(Records drawn from a dataset)

........

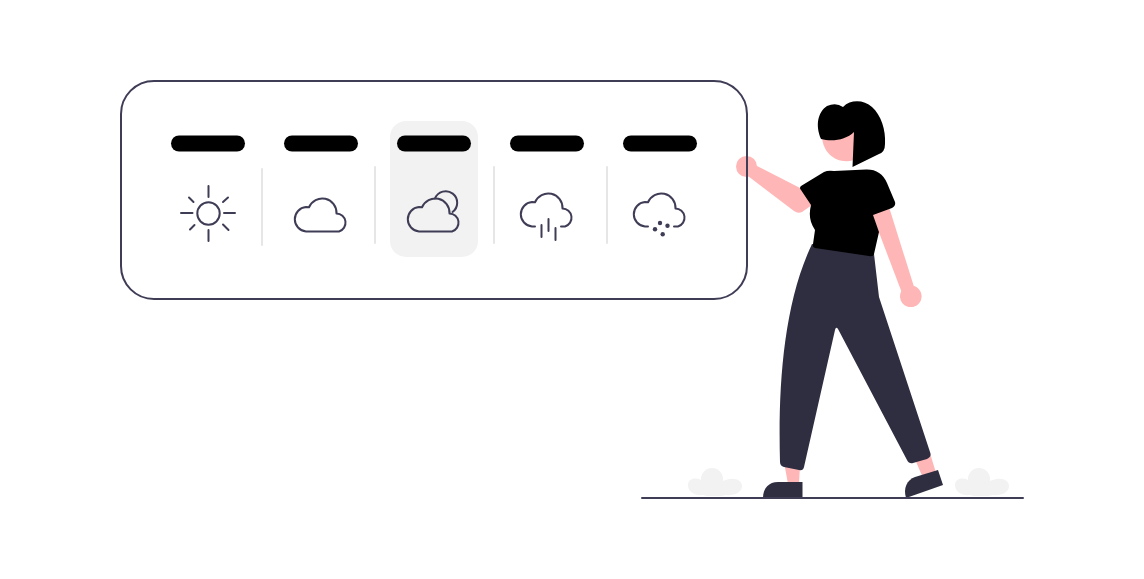
<!DOCTYPE html>
<html lang="en">
<head>
<meta charset="utf-8">
<title>Weather forecast illustration</title>
<style>
  :root {
    --paper: #ffffff;
    --line: #3f3d56;
    --trousers: #2f2e41;
    --skin: #ffb6b6;
    --ink: #000000;
    --mist: #f2f2f2;
    --divider: #e6e6e6;
  }
  html, body { margin: 0; background: var(--paper); overflow: hidden; }
  svg { display: block; width: 1144px; height: 579px; }
  .outline { fill: none; stroke: var(--line); stroke-width: 2; }
  .icon { fill: none; stroke: var(--line); stroke-width: 2; stroke-linecap: round; stroke-linejoin: round; }
  .dot, .shoe-fill { fill: var(--line); }
  .divider { stroke: var(--divider); stroke-width: 2; stroke-linecap: round; }
  .ink { fill: var(--ink); }
  .skin { fill: var(--skin); }
  .trousers { fill: var(--trousers); }
  .mist { fill: var(--mist); }
</style>
</head>
<body>
<svg viewBox="0 0 1144 579" role="img" aria-label="A woman presenting a five-day weather forecast panel">
  <defs>
    <rect id="day-label" width="74" height="16" rx="8"/>
    <path id="cloud" d="M13 33.500A12.300 12.300 0 0 1 13 9Q14.500 9 16 9.300A14.300 14.300 0 0 1 43.500 15.500A9.200 9.200 0 0 1 46 33.500Z"/>
    <path id="open-cloud" d="M16 33.500H13A12.300 12.300 0 0 1 13 9Q14.500 9 16 9.300A14.300 14.300 0 0 1 43.500 15.500A9.200 9.200 0 0 1 46 33.500H42"/>
    <g id="bush">
      <circle cx="24" cy="11" r="11"/>
      <path d="M0 17C0 11 7 9 13 12Q18 14 24 16Q31 14 38 12C46 9 54 12 54 18C54 25 45 28 38 27L33 28H19L15 27C7 28 0 24 0 17Z"/>
    </g>
  </defs>

  <g id="ground">
    <use href="#bush" class="mist" x="688" y="468"/>
    <use href="#bush" class="mist" x="955" y="468"/>
  </g>

  <g id="forecast-panel">
    <rect class="outline" x="121" y="81" width="626" height="218" rx="33"/>
    <rect class="mist" x="390" y="121" width="88" height="136" rx="16"/>

    <g id="day-labels" class="ink">
      <use href="#day-label" x="171" y="135.500"/>
      <use href="#day-label" x="284" y="135.500"/>
      <use href="#day-label" x="397" y="135.500"/>
      <use href="#day-label" x="510" y="135.500"/>
      <use href="#day-label" x="623" y="135.500"/>
    </g>

    <g id="dividers" class="divider">
      <line x1="262" y1="169" x2="262" y2="245"/>
      <line x1="375" y1="167" x2="375" y2="243"/>
      <line x1="494" y1="167" x2="494" y2="243"/>
      <line x1="607" y1="167" x2="607" y2="243"/>
    </g>

    <g id="sunny" class="icon">
      <circle cx="208.500" cy="213.500" r="11.200"/>
      <path d="M208.500 186V197M208.500 230V241M181 213H192.500M224 213H235M189 197.500L193.500 202M228 197.500L223 202M190 229.500L194.500 225M223 224.500L228.500 230"/>
    </g>

    <g id="cloudy" class="icon">
      <use href="#cloud" x="293" y="198"/>
    </g>

    <g id="partly-cloudy" class="icon">
      <path d="M435 198.500A11.500 11.500 0 1 1 452.500 212"/>
      <use href="#cloud" x="406" y="198"/>
    </g>

    <g id="rainy" class="icon">
      <use href="#open-cloud" x="519" y="193"/>
      <path d="M541.500 225V237M548.500 219V231M555.500 228V240"/>
    </g>

    <g id="snowy">
      <use href="#open-cloud" class="icon" x="632" y="193"/>
      <g class="dot">
        <circle cx="660" cy="223" r="2.200"/>
        <circle cx="667.500" cy="225.700" r="2.200"/>
        <circle cx="655" cy="229.200" r="2.200"/>
        <circle cx="662.700" cy="234.200" r="2.200"/>
      </g>
    </g>
  </g>

  <g id="presenter">
    <g id="raised-arm" class="skin">
      <circle cx="746.500" cy="166.500" r="10.500"/>
      <path d="M753 164L804 190L812 205L802 212Q798 214 794 211L748 176Z"/>
    </g>
    <line class="outline" x1="747" y1="150" x2="747" y2="184"/>

    <g id="lowered-arm" class="skin">
      <path d="M872 214L889 207L915 290L902 293Z"/>
      <circle cx="910.800" cy="296.300" r="10.800"/>
    </g>

    <g id="ankles" class="skin">
      <path d="M784 462L800 464L799 484H788Z"/>
      <path d="M914 457L930 453L936 473L923 478Z"/>
    </g>

    <path id="trouser-legs" class="trousers" d="M812 244L874 254L879 297L930 452Q932 457 927 459L913 463Q909 464 907 460L838 329Q836 326 835 330L804 467Q803 471 799 470L784 467Q780 466 780 462C778 388 783 305 812 244Z"/>

    <g id="shoes" class="trousers">
      <path d="M763 498C763 488 769 482 778 482H802.500V498Z"/>
      <path d="M906 498C903 488 907 480 915 477L938 470L943 485Z"/>
    </g>

    <path id="shirt" class="ink" d="M801 186L824 172Q828 170 834 171L866 169.500Q881 169 887 183L895 202Q896 206 892 208L873 215L879 232L874 254Q873 257 869 256L815 248Q812 247 813 244L815 230C809 221 809 213 811 205L801 190Q799 188 801 186Z"/>

    <g id="head">
      <path class="skin" d="M822 137L840 126L856 130L854 160C838 165 823 154 822 137Z"/>
      <path id="hair" class="ink" d="M821 139C815 125 818 112 827 106Q836 102 843 107C851 99 864 100 872 107C881 115 886 130 885 144Q885 152 879 154L852.500 167L854 132C846 140 832 142 821 139Z"/>
    </g>
  </g>

  <line id="ground-line" class="outline" x1="642" y1="498" x2="1023" y2="498" stroke-linecap="round"/>
</svg>
</body>
</html>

........

## INSTRUCTIONS FOR THE TASK
Your job is to copy every entry exactly. Omit the pictures.

## RESPONSE TO THIS EXERCISE
<!DOCTYPE html>
<html lang="en">
<head>
<meta charset="utf-8">
<title>Weather forecast illustration</title>
<style>
  :root {
    --paper: #ffffff;
    --line: #3f3d56;
    --trousers: #2f2e41;
    --skin: #ffb6b6;
    --ink: #000000;
    --mist: #f2f2f2;
    --divider: #e6e6e6;
  }
  html, body { margin: 0; background: var(--paper); overflow: hidden; }
  svg { display: block; width: 1144px; height: 579px; }
  .outline { fill: none; stroke: var(--line); stroke-width: 2; }
  .icon { fill: none; stroke: var(--line); stroke-width: 2; stroke-linecap: round; stroke-linejoin: round; }
  .dot, .shoe-fill { fill: var(--line); }
  .divider { stroke: var(--divider); stroke-width: 2; stroke-linecap: round; }
  .ink { fill: var(--ink); }
  .skin { fill: var(--skin); }
  .trousers { fill: var(--trousers); }
  .mist { fill: var(--mist); }
</style>
</head>
<body>
<svg viewBox="0 0 1144 579" role="img" aria-label="A woman presenting a five-day weather forecast panel">
  <defs>
    <rect id="day-label" width="74" height="16" rx="8"/>
    <path id="cloud" d="M13 33.500A12.300 12.300 0 0 1 13 9Q14.500 9 16 9.300A14.300 14.300 0 0 1 43.500 15.500A9.200 9.200 0 0 1 46 33.500Z"/>
    <path id="open-cloud" d="M16 33.500H13A12.300 12.300 0 0 1 13 9Q14.500 9 16 9.300A14.300 14.300 0 0 1 43.500 15.500A9.200 9.200 0 0 1 46 33.500H42"/>
    <g id="bush">
      <circle cx="24" cy="11" r="11"/>
      <path d="M0 17C0 11 7 9 13 12Q18 14 24 16Q31 14 38 12C46 9 54 12 54 18C54 25 45 28 38 27L33 28H19L15 27C7 28 0 24 0 17Z"/>
    </g>
  </defs>

  <g id="ground">
    <use href="#bush" class="mist" x="688" y="468"/>
    <use href="#bush" class="mist" x="955" y="468"/>
  </g>

  <g id="forecast-panel">
    <rect class="outline" x="121" y="81" width="626" height="218" rx="33"/>
    <rect class="mist" x="390" y="121" width="88" height="136" rx="16"/>

    <g id="day-labels" class="ink">
      <use href="#day-label" x="171" y="135.500"/>
      <use href="#day-label" x="284" y="135.500"/>
      <use href="#day-label" x="397" y="135.500"/>
      <use href="#day-label" x="510" y="135.500"/>
      <use href="#day-label" x="623" y="135.500"/>
    </g>

    <g id="dividers" class="divider">
      <line x1="262" y1="169" x2="262" y2="245"/>
      <line x1="375" y1="167" x2="375" y2="243"/>
      <line x1="494" y1="167" x2="494" y2="243"/>
      <line x1="607" y1="167" x2="607" y2="243"/>
    </g>

    <g id="sunny" class="icon">
      <circle cx="208.500" cy="213.500" r="11.200"/>
      <path d="M208.500 186V197M208.500 230V241M181 213H192.500M224 213H235M189 197.500L193.500 202M228 197.500L223 202M190 229.500L194.500 225M223 224.500L228.500 230"/>
    </g>

    <g id="cloudy" class="icon">
      <use href="#cloud" x="293" y="198"/>
    </g>

    <g id="partly-cloudy" class="icon">
      <path d="M435 198.500A11.500 11.500 0 1 1 452.500 212"/>
      <use href="#cloud" x="406" y="198"/>
    </g>

    <g id="rainy" class="icon">
      <use href="#open-cloud" x="519" y="193"/>
      <path d="M541.500 225V237M548.500 219V231M555.500 228V240"/>
    </g>

    <g id="snowy">
      <use href="#open-cloud" class="icon" x="632" y="193"/>
      <g class="dot">
        <circle cx="660" cy="223" r="2.200"/>
        <circle cx="667.500" cy="225.700" r="2.200"/>
        <circle cx="655" cy="229.200" r="2.200"/>
        <circle cx="662.700" cy="234.200" r="2.200"/>
      </g>
    </g>
  </g>

  <g id="presenter">
    <g id="raised-arm" class="skin">
      <circle cx="746.500" cy="166.500" r="10.500"/>
      <path d="M753 164L804 190L812 205L802 212Q798 214 794 211L748 176Z"/>
    </g>
    <line class="outline" x1="747" y1="150" x2="747" y2="184"/>

    <g id="lowered-arm" class="skin">
      <path d="M872 214L889 207L915 290L902 293Z"/>
      <circle cx="910.800" cy="296.300" r="10.800"/>
    </g>

    <g id="ankles" class="skin">
      <path d="M784 462L800 464L799 484H788Z"/>
      <path d="M914 457L930 453L936 473L923 478Z"/>
    </g>

    <path id="trouser-legs" class="trousers" d="M812 244L874 254L879 297L930 452Q932 457 927 459L913 463Q909 464 907 460L838 329Q836 326 835 330L804 467Q803 471 799 470L784 467Q780 466 780 462C778 388 783 305 812 244Z"/>

    <g id="shoes" class="trousers">
      <path d="M763 498C763 488 769 482 778 482H802.500V498Z"/>
      <path d="M906 498C903 488 907 480 915 477L938 470L943 485Z"/>
    </g>

    <path id="shirt" class="ink" d="M801 186L824 172Q828 170 834 171L866 169.500Q881 169 887 183L895 202Q896 206 892 208L873 215L879 232L874 254Q873 257 869 256L815 248Q812 247 813 244L815 230C809 221 809 213 811 205L801 190Q799 188 801 186Z"/>

    <g id="head">
      <path class="skin" d="M822 137L840 126L856 130L854 160C838 165 823 154 822 137Z"/>
      <path id="hair" class="ink" d="M821 139C815 125 818 112 827 106Q836 102 843 107C851 99 864 100 872 107C881 115 886 130 885 144Q885 152 879 154L852.500 167L854 132C846 140 832 142 821 139Z"/>
    </g>
  </g>

  <line id="ground-line" class="outline" x1="642" y1="498" x2="1023" y2="498" stroke-linecap="round"/>
</svg>
</body>
</html>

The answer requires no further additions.